Most Reverend Jerome E. Listecki
Archbishop of Milwaukee
December 12 is the Feast of Our Lady of Guadalupe. It is quickly recognized as a national celebration for those of Mexican descent, as she is the patroness of Mexico. However, Our Lady of Guadalupe is also the patroness of all the Americas (North and South).
When Our Lady appeared to St. Juan Diego, the Mexican nation was divided among the Spaniards who had colonized the land: the mestizos (mixed blood) and the natives. There was a mistrust and non-acceptance of the basic humanity of the indigenous group. When Mary appeared, she declared herself to be the mother of all.
Mary’s words to Juan Diego: “I am truly your compassionate mother, yours, and all the people who live together in this land and of all the other people of different ancestries, those who love me, those who cry to me, those who seek me, those who trust in me.”
She is depicted as a native woman on the cloak of Juan Diego, which now hangs in the Shrine in Mexico. How could one ever exercise prejudice against a native, if Mary herself was seen as a native?
Is it little wonder that the Church, in her wisdom, should declare Our Lady of Guadalupe patroness of the Americas, calling us to be mindful of our common dignity forged through the blood of Christ? It doesn’t matter what nation we’re from or the color of our skin; we are all Mary’s children. She is our mother because she is His mother.

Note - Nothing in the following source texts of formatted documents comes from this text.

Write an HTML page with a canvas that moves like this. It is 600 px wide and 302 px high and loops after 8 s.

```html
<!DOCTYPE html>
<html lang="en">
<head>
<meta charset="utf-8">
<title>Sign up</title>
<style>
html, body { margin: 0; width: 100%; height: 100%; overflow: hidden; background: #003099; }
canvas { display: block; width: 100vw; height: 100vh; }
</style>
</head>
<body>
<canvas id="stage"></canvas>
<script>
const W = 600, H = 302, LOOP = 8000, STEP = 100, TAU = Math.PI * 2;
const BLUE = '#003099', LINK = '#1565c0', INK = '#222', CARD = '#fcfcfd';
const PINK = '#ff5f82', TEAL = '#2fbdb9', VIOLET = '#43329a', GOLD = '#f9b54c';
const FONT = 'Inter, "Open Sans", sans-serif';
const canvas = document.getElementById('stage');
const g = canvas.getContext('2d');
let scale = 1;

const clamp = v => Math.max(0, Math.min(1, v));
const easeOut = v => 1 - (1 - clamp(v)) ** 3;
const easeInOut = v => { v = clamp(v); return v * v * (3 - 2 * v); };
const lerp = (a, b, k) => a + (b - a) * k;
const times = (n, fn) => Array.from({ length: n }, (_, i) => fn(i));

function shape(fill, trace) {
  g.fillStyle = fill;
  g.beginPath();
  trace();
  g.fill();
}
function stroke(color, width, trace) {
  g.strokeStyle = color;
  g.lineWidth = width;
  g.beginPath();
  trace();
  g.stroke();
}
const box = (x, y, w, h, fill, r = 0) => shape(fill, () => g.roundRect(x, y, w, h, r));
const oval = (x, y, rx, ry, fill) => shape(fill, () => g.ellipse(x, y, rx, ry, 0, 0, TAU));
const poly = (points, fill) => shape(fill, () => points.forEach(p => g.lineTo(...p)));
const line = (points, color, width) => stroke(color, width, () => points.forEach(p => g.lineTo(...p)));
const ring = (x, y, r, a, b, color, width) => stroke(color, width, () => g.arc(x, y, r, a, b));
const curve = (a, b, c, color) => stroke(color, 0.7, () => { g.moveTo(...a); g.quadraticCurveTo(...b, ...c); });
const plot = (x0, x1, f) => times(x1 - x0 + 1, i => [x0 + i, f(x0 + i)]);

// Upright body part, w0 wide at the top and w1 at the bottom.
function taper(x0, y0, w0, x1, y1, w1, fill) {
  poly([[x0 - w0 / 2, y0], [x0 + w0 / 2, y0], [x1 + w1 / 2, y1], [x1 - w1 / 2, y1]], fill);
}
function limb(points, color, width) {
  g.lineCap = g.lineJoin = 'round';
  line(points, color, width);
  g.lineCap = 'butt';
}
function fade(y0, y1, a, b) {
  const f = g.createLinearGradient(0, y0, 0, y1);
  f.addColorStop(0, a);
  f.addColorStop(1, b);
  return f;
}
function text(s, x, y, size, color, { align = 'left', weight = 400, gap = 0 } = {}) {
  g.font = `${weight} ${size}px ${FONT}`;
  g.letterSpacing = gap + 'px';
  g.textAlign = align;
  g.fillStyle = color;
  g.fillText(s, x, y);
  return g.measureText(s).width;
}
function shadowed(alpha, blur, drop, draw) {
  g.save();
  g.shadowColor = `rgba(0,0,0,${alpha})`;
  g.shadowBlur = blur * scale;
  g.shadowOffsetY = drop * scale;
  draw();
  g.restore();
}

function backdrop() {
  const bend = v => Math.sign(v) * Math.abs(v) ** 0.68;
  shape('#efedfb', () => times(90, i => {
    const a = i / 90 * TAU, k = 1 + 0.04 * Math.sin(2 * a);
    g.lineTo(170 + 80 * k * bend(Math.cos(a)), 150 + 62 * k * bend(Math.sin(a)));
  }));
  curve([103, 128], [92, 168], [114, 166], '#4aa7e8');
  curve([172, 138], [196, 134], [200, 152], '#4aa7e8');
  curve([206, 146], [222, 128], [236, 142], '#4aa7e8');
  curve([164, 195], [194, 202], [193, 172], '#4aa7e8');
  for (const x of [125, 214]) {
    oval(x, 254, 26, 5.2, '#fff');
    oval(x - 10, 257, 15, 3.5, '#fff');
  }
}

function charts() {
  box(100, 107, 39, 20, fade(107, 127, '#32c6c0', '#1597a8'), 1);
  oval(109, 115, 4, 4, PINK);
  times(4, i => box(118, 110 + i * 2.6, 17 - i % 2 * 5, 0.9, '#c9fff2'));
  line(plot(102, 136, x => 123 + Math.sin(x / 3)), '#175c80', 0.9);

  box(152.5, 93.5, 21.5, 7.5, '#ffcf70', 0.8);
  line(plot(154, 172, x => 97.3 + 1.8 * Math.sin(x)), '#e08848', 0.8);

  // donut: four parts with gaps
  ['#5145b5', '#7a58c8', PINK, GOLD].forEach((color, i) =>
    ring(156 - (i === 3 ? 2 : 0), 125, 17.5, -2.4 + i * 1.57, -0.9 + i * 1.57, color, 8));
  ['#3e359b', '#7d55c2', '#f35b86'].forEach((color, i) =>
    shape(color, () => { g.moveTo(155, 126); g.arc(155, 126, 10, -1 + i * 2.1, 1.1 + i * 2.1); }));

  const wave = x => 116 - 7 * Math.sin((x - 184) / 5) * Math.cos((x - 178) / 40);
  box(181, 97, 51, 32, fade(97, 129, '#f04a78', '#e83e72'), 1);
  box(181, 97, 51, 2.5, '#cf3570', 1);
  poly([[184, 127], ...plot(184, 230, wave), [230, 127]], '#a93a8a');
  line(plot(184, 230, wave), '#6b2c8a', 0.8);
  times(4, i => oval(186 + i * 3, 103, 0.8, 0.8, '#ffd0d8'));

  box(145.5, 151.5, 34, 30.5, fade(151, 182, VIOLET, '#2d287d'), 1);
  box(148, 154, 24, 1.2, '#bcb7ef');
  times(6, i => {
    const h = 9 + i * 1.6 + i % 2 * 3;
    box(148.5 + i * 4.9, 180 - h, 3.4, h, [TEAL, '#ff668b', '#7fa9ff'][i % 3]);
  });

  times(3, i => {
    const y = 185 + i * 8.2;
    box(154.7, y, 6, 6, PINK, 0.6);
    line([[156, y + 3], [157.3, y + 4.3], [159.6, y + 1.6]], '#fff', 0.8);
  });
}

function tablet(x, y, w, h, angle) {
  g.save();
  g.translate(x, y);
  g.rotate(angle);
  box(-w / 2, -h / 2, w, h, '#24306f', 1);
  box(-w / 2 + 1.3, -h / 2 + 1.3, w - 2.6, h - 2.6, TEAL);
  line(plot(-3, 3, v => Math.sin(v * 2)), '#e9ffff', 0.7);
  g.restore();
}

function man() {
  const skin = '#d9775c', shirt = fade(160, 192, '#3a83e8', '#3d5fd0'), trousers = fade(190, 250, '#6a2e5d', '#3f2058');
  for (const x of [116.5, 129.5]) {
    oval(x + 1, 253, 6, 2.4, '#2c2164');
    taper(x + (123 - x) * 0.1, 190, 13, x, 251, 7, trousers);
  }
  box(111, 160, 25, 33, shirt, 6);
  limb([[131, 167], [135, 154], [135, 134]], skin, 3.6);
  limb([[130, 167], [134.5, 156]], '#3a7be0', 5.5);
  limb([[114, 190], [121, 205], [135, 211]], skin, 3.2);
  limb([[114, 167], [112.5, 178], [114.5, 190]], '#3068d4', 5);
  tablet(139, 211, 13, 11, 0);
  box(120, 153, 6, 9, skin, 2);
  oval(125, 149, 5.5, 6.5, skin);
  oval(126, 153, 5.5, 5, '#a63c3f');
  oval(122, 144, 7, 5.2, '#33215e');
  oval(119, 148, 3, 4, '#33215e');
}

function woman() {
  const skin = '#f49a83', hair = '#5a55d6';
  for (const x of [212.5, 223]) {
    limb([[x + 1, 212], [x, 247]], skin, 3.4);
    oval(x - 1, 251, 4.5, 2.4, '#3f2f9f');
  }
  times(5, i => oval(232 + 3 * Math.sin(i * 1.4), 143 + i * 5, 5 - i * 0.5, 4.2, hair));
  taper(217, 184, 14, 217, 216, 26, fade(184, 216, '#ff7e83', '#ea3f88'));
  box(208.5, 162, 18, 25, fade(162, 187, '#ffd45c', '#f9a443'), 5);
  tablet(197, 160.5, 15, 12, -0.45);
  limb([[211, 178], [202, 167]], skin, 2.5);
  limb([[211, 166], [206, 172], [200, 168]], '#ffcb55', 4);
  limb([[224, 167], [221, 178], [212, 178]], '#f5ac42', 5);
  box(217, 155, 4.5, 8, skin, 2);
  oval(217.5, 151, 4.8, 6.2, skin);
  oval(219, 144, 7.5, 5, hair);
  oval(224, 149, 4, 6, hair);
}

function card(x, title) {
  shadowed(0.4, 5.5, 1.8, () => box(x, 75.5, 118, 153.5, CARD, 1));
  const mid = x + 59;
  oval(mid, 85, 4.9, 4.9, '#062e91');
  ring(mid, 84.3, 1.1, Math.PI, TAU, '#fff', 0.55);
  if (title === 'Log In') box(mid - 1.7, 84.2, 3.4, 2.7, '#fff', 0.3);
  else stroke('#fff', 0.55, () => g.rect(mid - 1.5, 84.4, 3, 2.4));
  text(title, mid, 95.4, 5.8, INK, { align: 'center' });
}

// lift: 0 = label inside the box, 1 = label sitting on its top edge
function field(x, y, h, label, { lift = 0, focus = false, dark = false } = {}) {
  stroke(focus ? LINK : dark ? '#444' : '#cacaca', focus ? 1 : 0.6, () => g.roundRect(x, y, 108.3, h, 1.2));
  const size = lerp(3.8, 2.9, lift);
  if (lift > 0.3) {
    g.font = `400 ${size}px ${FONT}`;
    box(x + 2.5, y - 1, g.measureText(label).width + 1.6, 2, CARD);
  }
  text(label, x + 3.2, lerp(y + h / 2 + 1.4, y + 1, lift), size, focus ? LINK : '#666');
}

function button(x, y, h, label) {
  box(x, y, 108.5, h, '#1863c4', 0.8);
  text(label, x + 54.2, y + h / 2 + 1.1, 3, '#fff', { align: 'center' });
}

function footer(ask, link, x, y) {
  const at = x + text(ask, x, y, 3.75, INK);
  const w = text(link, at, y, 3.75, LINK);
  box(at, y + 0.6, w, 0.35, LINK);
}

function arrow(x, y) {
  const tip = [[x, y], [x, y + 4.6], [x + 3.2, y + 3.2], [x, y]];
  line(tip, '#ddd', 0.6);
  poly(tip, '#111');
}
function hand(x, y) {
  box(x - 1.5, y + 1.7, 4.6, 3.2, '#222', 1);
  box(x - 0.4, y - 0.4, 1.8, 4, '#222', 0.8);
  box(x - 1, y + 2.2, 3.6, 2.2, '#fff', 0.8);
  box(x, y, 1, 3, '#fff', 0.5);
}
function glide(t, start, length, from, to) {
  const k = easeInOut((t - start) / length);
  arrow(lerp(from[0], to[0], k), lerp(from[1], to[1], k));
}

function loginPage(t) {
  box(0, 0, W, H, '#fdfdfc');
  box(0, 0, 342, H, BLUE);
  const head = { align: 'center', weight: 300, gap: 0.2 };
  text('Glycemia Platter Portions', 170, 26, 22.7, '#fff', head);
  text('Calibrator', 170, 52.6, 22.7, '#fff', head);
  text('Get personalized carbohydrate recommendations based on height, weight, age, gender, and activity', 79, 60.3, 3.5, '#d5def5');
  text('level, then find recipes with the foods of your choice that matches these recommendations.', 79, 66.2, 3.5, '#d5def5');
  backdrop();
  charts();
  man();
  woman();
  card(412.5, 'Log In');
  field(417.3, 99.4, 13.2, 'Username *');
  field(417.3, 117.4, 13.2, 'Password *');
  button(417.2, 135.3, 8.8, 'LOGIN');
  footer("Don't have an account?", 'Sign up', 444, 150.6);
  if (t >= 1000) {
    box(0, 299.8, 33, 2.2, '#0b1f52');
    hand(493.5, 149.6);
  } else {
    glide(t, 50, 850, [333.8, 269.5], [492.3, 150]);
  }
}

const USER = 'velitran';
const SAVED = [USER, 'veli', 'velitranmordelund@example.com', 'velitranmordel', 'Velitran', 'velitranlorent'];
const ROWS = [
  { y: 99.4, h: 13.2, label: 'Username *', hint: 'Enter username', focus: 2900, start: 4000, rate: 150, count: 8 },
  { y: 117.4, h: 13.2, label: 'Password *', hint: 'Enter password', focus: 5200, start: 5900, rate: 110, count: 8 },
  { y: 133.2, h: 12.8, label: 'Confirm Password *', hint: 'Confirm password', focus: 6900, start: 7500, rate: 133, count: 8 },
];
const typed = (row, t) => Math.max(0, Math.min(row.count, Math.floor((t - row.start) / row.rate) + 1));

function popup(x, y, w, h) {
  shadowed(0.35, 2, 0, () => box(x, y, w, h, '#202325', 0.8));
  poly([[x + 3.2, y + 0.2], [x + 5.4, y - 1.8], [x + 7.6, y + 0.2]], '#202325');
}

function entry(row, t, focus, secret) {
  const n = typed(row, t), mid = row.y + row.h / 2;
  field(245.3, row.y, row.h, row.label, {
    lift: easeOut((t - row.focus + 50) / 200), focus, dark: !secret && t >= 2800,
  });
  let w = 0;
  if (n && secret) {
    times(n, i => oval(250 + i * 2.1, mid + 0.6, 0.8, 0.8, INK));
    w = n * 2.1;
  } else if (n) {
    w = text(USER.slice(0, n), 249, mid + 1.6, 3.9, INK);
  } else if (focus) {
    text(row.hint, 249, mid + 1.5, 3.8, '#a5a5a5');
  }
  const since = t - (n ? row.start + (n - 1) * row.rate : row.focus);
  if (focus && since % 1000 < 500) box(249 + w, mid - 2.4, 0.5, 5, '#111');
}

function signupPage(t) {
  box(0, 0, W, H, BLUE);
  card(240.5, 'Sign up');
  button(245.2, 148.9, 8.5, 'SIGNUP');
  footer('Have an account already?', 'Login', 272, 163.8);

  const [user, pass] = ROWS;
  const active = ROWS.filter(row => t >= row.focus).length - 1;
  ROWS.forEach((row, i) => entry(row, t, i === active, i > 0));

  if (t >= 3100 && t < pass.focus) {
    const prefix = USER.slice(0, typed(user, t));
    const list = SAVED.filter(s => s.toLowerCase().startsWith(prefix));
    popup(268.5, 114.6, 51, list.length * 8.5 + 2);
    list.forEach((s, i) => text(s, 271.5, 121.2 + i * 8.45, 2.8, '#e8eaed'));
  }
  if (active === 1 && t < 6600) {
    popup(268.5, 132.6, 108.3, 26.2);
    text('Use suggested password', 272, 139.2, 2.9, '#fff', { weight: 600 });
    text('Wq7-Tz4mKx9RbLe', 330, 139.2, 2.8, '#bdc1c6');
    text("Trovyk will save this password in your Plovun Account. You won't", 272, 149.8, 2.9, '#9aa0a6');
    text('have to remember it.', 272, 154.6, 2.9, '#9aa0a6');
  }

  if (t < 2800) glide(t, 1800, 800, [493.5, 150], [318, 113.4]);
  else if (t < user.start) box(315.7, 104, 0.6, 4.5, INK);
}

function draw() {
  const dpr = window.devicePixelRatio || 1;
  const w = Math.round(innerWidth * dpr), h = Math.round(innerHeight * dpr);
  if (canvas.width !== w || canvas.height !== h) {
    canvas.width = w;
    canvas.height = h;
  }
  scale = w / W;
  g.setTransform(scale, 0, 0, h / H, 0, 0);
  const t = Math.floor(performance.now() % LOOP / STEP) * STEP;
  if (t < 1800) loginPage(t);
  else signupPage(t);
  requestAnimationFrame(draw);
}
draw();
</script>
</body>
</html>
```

When I was pastor of St. Ignatius Parish in Chicago, we put on a short presentation on the Feast of Our Lady of Guadalupe, reenacting the events of the apparitions to Juan Diego and his confrontation with the bishop. When a review of the reenactment was published in the following week’s bulletin, it was reported that everyone was credible in acting his or her assigned parts except the role of the bishop, which was tragically weak. Of course, I played the part of the bishop (it seems everyone’s a critic).
Our Lady of Guadalupe’s apparitions at Mount Tepeyac unified a nation. Today, she continues to inspire her children to care for the oppressed and the poor of the world, in the name of her Son, to LOVE ONE ANOTHER.
Note: This blog originally appeared as the December 11, 2012 "Love One Another" email sent to Catholics throughout the Archdiocese of Milwaukee by Archbishop Jerome E. Listecki. If you are interested in signing up for these email messages, please click here.